Texas Supreme Court holds county commissioner has no authority over plats, so is an improper party to suit by developer
W.A “Andy” Meyers, individually and in his capacity as Fort Bend County Commissioner v. JDC/Firethorne, LTD., a Texas limited partnership; from Fort Bend County; 14th Court of Appeals District (14-15-00860-cv, 514 sw3d 279, 12-22-16)
In this land development suit, the Texas Supreme Court held because an individual county commissioner lacks legal authority to receive, process, or present a completed plat application the developer failed to shown a substantial likelihood that the injunction will remedy its alleged injury and therefore no jurisdiction exists.
Firethorne had a subdivision within Commissioner Meyer’s precinct. The County’s plat application and approval process for proposed subdivisions is governed by chapter 232 of the Texas Local Government Code and the Fort Bend County Regulations of Subdivisions. The County’s regulations designated its county engineer as the official charged with receiving and processing plat applications. Firethorne contends certain plan applications were placed on “hold” in an effort to “extract a concession” that Firethorne that it must construct four lanes of West Firethorne Road, a road within the Firethorne development. Firethorne did not wish to construct the lanes. Firethorne filed this lawsuit seeking mandamus relief requiring Stolleis to “submit the completed plat application” and that failing to do so is an ultra vires act. Firethorne presented emails showing the engineer was holding the application based on Meyer’s instructions. Firethorne sought an injunction to prevent the County from interfering with Firethorne’s construction. Meyers filed a plea to the jurisdiction which was denied. The trial court found Meyer injected himself into the process and therefore was an essential part and subject to suit. The court of appeals affirmed.
The Texas Supreme Court held Meyer’s arguments are actually challenges to Firethorne’s standing, which Firethorne disguised as an ultra vires claim. Under a standing analysis, the claims asserted must satisfy the redressability requirement of the Texas Constitution. The County’s Regulations of Subdivisions designate the county engineer as the sole county official responsible for receiving all documentation and information that must be submitted with the plat application. A sole commissioner has no authority to receive, process, or present a plat to the collective body.

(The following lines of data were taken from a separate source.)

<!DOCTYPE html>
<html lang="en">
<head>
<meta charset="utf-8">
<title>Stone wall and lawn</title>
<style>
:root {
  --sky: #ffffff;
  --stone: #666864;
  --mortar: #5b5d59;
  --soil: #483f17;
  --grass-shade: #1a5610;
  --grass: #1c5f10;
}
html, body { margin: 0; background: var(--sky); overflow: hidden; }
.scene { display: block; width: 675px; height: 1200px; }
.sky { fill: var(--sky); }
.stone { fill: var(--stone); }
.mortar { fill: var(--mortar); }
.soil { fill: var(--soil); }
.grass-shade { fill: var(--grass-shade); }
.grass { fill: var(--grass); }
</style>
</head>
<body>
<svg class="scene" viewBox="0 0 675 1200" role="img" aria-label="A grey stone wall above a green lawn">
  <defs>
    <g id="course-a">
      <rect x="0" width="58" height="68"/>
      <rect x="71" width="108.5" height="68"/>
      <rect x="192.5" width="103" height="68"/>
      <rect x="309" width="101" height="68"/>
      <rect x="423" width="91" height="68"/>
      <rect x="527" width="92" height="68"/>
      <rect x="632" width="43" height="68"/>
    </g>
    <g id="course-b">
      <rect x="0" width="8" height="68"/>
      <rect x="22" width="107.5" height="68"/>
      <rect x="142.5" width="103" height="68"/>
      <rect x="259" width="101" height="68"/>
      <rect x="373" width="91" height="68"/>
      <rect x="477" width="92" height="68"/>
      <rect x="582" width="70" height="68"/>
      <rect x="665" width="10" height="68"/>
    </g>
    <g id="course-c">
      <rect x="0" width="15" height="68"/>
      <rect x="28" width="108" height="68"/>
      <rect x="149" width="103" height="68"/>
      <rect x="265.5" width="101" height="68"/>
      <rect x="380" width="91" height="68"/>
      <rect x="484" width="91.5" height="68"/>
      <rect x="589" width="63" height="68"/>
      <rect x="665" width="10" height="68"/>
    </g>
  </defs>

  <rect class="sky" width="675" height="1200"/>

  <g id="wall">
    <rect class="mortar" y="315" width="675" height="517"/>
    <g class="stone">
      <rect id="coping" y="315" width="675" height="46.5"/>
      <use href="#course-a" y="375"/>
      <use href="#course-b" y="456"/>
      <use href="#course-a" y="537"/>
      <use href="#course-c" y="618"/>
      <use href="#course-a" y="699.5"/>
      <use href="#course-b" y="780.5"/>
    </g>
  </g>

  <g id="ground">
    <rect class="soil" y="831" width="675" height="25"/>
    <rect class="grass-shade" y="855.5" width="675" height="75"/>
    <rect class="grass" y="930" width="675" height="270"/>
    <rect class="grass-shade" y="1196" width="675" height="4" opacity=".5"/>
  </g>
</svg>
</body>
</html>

Meyer also has no obligation or duty to do so. A sole commissioner also has no authority to fire the engineer. When a plaintiff seeks an injunction which cannot possibly remedy their situation, the plaintiff has failed to establish standing. Meyer filed the plea, but Firethorne also sought relief from the engineer and the rest of the commissioner’s court which are not part of the appeal. If Firethorne received relief from the other defendants no relief from Meyer is possible. If Firethorne does not receive releif from the other defendants, relief as to Meyer would not remedy its situation. The argument that Meyer has some influence over the engineer is a “political reality” but is not a basis for suit. As a result, as to Meyer, no standing exists to sue him in his official capacity.
If you would like to read this opinion, click here. Justice Green PER CURIAM.